During the First World War many Australian children had older brothers, fathers or uncles fighting in Europe, the Middle East, Africa and the Pacific. They lived with constant uncertainty about whether their loved ones were safe and well.
In many schools, students supported the war effort by fund-raising, making up comfort parcels for the servicemen and letter-writing. They were given unprecedented responsibility and autonomy in their communities to think creatively, step outside the classroom, work in teams and engage in community activities as never before.
The war bought with it teacher shortages across Australia as many young male teachers enlisted. School children were being taught by older or more competent students, by teachers fast-tracked through teacher training colleges, by retired older men and single women, and by women who had given up their teaching positions when they married.
Shortages of school materials —writing paper, inkwells, ink and chalk —were common.
Sadly, many children had to deal with the death or wounding of family members and friends. Often these personal family tragedies were part of larger community tragedies — a result of the major battles involving Australian forces. However, grieving children were usually only allowed to be away from school for a short time resulting in many being absent without permission.
In response to the trauma, students and teachers made or bought equipment for local and overseas hospitals, supplied food and entertainment for the wounded servicemen in hospitals and helped out those families caring for men who had been disabled in the service of their county.
Schools and communities also remembered the fallen in other ways.
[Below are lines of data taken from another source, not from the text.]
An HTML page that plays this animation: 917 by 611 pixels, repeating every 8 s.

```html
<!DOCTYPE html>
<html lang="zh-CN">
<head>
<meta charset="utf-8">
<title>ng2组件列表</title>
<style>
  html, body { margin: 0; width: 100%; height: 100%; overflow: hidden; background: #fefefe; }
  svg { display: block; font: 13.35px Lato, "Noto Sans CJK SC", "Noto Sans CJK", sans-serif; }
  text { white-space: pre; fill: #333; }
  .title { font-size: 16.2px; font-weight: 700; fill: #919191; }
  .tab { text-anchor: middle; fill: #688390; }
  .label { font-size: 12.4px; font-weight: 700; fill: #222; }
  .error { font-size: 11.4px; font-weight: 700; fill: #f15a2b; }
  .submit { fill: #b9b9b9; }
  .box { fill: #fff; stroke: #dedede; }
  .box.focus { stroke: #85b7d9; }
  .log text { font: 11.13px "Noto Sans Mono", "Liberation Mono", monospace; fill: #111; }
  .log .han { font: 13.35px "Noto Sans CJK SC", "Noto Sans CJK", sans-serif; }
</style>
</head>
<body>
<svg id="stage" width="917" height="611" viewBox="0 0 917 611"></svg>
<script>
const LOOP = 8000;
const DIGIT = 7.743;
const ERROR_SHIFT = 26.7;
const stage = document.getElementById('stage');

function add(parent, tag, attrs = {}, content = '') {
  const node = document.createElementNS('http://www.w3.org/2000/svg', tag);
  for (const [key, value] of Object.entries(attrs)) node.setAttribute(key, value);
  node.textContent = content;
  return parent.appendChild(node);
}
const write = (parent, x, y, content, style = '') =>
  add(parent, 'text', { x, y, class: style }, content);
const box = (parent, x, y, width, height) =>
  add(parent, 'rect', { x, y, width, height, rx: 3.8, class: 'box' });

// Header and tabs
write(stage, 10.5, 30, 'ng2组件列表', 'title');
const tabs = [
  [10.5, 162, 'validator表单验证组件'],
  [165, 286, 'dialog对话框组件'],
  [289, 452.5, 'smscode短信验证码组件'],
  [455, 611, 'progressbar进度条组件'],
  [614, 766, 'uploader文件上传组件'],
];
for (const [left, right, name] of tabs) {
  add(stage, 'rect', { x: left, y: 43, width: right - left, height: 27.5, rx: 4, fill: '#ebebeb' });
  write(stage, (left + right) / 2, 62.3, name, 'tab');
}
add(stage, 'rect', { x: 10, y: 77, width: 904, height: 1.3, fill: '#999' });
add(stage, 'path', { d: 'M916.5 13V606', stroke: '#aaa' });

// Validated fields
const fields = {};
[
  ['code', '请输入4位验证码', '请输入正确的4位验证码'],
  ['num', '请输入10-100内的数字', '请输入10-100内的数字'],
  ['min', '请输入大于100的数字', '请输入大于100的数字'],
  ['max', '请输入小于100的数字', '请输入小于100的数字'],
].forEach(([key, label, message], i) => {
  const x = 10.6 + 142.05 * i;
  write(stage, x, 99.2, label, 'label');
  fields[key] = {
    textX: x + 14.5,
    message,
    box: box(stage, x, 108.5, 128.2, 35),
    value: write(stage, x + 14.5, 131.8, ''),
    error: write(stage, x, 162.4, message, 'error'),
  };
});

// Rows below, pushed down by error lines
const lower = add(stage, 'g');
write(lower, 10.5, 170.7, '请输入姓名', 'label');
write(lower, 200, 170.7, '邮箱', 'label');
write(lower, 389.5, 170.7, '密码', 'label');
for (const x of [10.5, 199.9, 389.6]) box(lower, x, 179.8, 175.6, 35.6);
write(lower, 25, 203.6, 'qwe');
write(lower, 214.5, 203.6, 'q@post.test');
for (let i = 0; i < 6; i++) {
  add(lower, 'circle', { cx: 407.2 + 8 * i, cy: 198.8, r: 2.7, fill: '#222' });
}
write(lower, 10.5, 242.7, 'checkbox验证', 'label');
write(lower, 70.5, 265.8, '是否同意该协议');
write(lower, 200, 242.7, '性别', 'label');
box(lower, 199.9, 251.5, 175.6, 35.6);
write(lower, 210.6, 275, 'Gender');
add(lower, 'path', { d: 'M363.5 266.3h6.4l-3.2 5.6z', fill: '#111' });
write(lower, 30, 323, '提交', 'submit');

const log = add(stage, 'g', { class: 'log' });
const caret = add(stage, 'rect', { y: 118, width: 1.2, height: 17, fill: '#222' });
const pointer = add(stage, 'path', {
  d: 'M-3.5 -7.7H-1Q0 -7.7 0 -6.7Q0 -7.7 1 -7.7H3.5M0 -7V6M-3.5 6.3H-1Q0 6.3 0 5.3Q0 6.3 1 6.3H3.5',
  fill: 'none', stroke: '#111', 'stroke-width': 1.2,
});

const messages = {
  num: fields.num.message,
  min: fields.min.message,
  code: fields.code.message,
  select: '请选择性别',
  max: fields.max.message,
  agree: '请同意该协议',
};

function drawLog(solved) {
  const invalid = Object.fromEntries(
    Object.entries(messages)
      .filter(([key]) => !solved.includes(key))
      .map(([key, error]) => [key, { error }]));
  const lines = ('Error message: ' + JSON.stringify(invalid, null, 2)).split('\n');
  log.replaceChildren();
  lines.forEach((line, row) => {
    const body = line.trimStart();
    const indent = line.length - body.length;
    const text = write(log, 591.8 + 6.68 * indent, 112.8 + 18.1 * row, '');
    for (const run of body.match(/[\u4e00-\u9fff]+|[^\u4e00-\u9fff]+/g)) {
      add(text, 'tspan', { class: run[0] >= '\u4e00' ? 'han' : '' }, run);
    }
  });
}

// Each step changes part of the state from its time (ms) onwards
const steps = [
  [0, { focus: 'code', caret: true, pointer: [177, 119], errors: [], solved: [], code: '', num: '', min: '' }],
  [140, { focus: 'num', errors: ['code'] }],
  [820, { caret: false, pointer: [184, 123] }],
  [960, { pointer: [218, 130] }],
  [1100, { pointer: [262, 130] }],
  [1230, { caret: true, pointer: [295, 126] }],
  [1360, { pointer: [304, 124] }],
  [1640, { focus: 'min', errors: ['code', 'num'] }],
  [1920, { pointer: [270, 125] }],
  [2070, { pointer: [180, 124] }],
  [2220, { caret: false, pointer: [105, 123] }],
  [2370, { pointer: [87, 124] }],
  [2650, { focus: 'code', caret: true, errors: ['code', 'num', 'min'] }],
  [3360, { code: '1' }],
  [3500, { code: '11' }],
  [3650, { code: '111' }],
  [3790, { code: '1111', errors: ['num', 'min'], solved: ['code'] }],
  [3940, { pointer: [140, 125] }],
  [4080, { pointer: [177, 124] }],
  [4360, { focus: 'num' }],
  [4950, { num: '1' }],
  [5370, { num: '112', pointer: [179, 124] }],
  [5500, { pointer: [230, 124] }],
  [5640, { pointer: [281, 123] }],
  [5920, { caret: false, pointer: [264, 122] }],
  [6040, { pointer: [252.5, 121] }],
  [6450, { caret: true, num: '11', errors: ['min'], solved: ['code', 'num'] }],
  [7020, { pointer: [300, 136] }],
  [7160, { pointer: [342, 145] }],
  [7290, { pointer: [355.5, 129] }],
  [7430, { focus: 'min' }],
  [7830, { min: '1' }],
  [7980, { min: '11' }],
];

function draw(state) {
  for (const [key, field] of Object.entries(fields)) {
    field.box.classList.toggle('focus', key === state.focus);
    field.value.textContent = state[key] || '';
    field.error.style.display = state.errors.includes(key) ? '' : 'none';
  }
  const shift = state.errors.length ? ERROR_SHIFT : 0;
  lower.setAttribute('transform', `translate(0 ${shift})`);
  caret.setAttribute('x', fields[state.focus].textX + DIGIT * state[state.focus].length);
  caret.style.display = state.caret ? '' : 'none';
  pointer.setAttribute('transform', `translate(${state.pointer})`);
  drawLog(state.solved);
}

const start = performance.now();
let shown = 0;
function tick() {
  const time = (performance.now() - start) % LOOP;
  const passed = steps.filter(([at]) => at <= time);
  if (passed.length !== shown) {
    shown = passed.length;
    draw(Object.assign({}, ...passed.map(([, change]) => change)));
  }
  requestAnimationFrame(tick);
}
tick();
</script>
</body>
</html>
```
In South Australia they were remembered with ‘Violet Day’. As the first stanza of the poem Violet Verses, written by Mrs Alexandrina Seager in memory of her son George killed at Gallipoli, explains:
“Today we wear the clinging violet
In memory of the brave,
While ever thoughts of fond but proud regret,
Come surging wave on wave.”